• Exercise brief
Find every line in the records below that holds the word "overflow", and copy it out.

Collected data
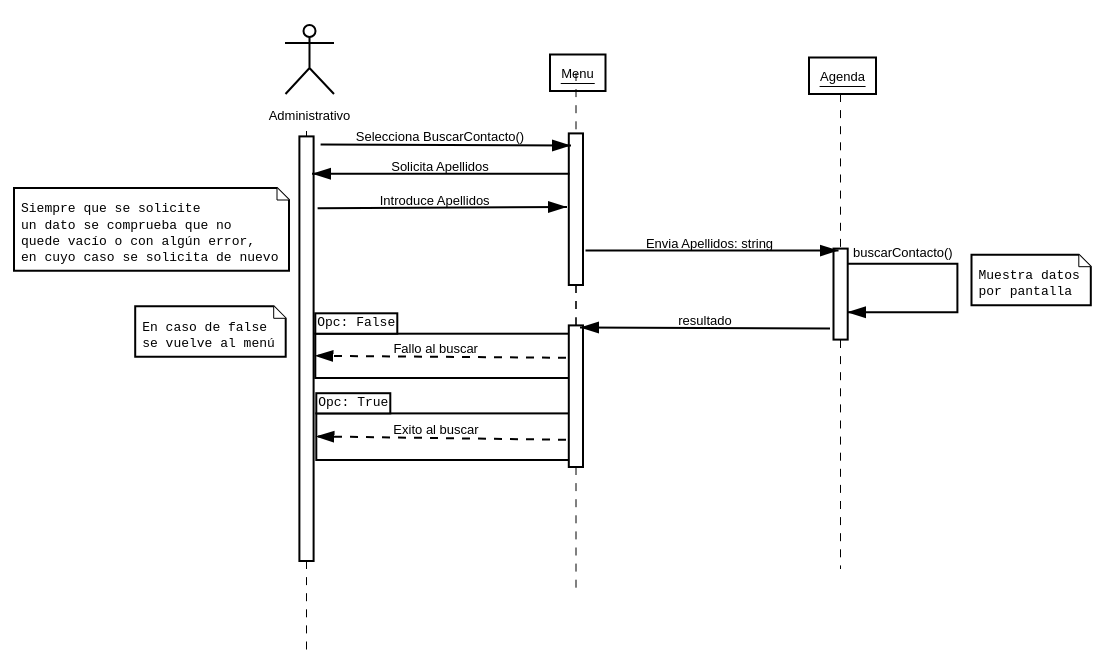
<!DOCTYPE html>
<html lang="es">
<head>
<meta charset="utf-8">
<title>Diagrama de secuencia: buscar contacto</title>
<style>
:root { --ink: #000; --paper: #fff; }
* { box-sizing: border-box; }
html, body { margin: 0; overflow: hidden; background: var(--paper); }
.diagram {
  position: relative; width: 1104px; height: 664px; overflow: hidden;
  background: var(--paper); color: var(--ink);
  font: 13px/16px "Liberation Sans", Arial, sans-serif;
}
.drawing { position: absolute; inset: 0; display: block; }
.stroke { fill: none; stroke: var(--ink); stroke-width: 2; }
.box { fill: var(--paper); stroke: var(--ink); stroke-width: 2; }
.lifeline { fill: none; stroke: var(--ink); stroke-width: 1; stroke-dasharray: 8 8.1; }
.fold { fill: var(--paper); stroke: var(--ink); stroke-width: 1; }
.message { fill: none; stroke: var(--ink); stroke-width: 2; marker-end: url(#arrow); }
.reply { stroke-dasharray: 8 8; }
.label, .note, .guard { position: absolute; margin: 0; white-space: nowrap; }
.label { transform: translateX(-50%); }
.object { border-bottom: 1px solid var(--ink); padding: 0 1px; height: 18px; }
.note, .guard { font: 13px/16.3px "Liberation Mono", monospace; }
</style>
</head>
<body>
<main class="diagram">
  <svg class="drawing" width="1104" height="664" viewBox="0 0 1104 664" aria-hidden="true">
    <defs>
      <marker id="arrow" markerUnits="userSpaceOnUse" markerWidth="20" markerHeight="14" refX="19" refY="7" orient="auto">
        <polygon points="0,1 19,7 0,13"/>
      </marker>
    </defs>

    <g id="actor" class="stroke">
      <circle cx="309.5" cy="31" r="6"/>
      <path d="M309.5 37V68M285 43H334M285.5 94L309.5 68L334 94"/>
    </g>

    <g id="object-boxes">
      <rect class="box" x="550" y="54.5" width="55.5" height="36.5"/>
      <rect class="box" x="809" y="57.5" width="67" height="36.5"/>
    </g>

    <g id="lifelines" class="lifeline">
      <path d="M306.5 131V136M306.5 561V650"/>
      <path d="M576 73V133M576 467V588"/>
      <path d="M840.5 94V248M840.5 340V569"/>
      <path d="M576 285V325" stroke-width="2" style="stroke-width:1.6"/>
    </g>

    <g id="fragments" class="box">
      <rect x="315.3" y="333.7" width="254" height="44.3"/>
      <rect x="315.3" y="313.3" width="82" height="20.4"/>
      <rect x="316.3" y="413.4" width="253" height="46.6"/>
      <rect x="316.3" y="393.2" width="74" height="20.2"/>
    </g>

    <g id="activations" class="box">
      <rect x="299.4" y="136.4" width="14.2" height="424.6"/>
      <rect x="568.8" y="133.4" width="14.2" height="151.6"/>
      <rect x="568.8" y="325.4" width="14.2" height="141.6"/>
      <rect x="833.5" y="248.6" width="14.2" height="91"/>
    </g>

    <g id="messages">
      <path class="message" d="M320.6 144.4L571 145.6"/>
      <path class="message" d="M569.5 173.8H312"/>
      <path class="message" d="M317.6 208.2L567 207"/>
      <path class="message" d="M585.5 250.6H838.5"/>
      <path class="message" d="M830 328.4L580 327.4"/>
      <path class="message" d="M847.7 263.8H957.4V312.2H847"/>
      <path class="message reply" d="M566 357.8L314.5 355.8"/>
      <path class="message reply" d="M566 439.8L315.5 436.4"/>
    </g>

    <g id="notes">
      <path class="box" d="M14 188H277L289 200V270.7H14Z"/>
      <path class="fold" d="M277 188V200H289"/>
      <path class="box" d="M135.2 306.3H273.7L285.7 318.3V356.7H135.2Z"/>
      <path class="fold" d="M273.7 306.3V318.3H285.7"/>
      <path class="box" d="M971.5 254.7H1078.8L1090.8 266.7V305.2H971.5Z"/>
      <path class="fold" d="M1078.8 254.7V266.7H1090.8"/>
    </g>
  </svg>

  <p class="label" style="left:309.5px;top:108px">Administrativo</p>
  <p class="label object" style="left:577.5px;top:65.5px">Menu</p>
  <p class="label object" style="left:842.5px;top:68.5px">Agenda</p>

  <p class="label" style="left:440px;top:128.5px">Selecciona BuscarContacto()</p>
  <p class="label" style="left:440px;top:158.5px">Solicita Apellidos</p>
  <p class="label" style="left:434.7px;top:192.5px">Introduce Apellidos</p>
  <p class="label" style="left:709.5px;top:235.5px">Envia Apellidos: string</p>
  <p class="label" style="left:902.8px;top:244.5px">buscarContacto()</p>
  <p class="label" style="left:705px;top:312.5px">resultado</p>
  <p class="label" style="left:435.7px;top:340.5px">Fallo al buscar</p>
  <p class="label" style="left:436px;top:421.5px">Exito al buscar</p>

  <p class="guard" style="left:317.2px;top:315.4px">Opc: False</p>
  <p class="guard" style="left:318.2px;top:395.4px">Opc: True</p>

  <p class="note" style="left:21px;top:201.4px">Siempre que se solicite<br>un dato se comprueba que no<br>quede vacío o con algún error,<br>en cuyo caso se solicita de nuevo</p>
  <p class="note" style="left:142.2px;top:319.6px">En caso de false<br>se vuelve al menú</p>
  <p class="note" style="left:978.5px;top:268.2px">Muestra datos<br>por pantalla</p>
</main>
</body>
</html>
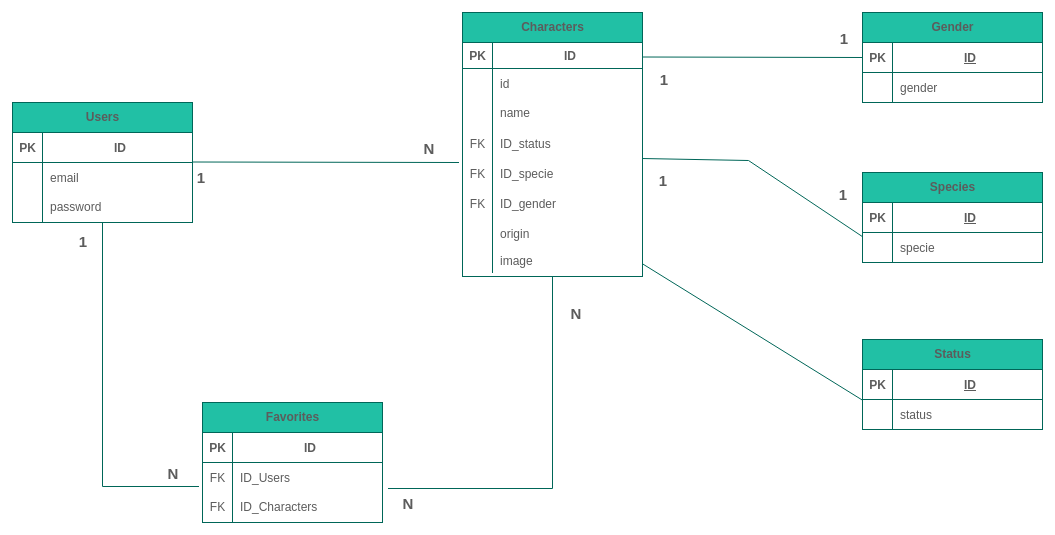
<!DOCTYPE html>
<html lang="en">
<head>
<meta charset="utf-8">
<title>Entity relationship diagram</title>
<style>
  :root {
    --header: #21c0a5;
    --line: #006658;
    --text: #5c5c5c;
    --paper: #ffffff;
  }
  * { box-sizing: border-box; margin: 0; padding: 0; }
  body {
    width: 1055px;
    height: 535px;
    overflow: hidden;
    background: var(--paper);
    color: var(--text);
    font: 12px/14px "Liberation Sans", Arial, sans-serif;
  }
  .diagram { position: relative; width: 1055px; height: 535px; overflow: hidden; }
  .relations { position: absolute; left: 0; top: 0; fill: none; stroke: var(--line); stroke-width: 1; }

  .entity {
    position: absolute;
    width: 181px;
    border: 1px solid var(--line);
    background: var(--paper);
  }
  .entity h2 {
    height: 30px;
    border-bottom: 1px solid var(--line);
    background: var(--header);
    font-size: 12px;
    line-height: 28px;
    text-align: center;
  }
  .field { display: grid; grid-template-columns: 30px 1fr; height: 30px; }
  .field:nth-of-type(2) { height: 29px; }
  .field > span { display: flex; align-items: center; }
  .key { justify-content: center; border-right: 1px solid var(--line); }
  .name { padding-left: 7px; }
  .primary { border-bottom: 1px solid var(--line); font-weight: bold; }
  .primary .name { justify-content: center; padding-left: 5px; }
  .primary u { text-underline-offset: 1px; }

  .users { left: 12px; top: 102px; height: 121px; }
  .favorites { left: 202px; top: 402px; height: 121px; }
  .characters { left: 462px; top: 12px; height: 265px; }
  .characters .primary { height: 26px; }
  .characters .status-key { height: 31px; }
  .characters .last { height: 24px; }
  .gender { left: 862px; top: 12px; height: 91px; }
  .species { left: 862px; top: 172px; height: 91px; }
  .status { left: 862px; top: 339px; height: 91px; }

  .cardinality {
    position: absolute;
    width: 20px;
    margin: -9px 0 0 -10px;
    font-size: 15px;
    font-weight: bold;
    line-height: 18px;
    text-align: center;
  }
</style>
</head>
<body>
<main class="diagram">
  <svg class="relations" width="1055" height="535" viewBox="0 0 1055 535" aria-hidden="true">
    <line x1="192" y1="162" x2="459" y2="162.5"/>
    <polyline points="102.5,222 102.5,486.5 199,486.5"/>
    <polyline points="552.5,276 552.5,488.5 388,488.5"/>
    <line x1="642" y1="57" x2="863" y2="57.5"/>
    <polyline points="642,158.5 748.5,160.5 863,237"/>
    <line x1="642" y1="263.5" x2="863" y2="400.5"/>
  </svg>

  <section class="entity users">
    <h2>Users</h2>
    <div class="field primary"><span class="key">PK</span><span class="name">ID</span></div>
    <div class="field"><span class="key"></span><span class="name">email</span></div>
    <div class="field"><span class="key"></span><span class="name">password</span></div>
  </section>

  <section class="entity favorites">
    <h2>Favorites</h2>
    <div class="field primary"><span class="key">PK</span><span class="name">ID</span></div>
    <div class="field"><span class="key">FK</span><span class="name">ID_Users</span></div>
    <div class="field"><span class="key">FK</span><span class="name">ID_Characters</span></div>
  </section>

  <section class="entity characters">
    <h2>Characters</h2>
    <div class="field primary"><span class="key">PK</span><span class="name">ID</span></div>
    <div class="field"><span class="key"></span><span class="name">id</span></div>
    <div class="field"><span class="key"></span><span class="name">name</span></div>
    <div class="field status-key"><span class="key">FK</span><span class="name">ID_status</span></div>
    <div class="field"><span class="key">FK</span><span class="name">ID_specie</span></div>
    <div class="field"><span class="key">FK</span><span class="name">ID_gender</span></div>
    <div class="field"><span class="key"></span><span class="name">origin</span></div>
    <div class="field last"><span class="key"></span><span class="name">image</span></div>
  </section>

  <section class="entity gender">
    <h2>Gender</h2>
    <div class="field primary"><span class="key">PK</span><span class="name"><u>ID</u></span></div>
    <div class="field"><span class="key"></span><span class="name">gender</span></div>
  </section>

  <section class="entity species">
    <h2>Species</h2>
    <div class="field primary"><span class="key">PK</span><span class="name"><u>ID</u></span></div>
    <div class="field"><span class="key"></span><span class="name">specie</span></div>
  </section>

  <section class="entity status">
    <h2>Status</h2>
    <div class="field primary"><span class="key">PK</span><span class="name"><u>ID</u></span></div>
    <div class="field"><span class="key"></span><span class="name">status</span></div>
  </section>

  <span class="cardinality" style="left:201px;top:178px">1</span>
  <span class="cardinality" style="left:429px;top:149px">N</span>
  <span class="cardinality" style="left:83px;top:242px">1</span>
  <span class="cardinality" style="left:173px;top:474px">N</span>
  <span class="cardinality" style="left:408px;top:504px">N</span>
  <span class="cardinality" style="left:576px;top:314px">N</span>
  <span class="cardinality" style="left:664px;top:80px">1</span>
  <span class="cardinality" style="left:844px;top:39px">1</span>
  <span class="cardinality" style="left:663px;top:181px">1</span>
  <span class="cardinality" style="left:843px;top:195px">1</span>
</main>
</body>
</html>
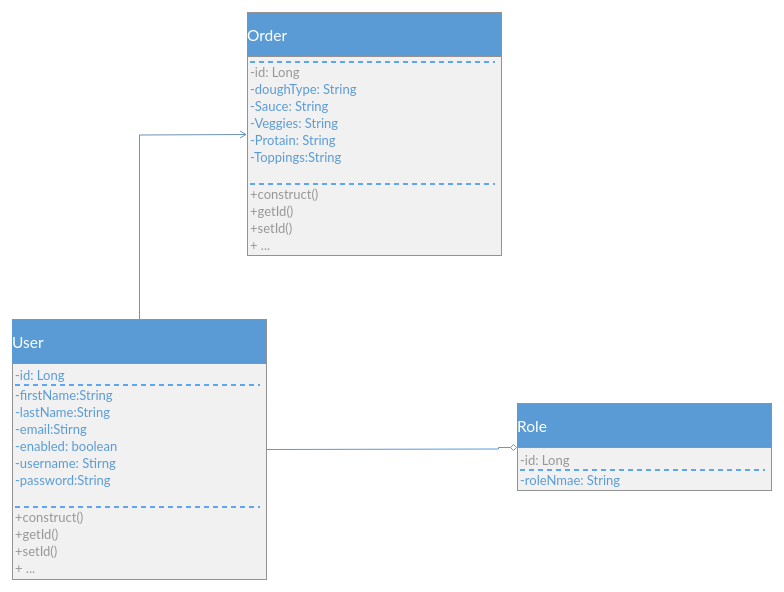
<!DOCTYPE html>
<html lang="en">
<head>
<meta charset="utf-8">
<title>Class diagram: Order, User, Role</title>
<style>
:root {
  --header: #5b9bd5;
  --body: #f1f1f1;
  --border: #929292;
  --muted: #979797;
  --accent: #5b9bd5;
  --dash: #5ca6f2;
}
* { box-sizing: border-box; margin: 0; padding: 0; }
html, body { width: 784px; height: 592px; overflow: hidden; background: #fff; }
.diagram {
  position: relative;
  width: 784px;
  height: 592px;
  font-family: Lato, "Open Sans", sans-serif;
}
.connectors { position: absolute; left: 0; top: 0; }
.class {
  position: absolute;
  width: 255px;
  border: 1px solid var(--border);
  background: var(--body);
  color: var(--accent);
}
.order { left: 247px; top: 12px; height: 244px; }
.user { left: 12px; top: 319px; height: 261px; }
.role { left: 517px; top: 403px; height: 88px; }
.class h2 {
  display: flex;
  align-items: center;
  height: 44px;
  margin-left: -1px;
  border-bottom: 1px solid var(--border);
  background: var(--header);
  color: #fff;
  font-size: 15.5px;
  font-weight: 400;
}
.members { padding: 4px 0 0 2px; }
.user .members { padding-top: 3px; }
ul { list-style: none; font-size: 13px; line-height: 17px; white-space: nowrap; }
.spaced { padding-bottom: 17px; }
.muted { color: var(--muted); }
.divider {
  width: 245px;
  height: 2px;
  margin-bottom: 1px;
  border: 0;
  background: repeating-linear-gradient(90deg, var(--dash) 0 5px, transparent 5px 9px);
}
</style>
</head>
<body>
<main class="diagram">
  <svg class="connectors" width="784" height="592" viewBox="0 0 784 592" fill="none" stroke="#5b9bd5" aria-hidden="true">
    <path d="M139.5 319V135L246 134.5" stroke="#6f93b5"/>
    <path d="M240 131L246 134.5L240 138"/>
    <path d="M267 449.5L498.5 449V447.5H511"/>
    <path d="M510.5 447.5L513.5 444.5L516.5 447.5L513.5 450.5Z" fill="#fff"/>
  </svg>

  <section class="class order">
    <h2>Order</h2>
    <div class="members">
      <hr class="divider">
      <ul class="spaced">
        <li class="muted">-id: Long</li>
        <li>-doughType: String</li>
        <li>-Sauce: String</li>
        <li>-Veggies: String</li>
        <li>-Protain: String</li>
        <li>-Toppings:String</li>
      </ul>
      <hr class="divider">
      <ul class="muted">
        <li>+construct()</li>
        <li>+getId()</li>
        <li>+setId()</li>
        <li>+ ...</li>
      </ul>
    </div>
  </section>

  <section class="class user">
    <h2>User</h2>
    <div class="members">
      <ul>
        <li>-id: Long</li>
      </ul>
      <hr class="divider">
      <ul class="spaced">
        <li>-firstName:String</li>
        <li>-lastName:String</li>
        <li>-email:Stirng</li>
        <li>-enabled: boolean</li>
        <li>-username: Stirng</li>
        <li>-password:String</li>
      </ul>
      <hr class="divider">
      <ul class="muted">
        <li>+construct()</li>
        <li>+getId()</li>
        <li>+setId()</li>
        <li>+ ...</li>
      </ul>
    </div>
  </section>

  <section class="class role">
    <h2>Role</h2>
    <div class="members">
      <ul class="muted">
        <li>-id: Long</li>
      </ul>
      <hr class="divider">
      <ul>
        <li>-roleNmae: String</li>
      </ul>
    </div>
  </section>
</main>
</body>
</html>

• Result for this task
html, body { margin: 0; overflow: hidden; background: var(--paper); }
  position: relative; width: 1104px; height: 664px; overflow: hidden;
    overflow: hidden;
  .diagram { position: relative; width: 1055px; height: 535px; overflow: hidden; }
html, body { width: 784px; height: 592px; overflow: hidden; background: #fff; }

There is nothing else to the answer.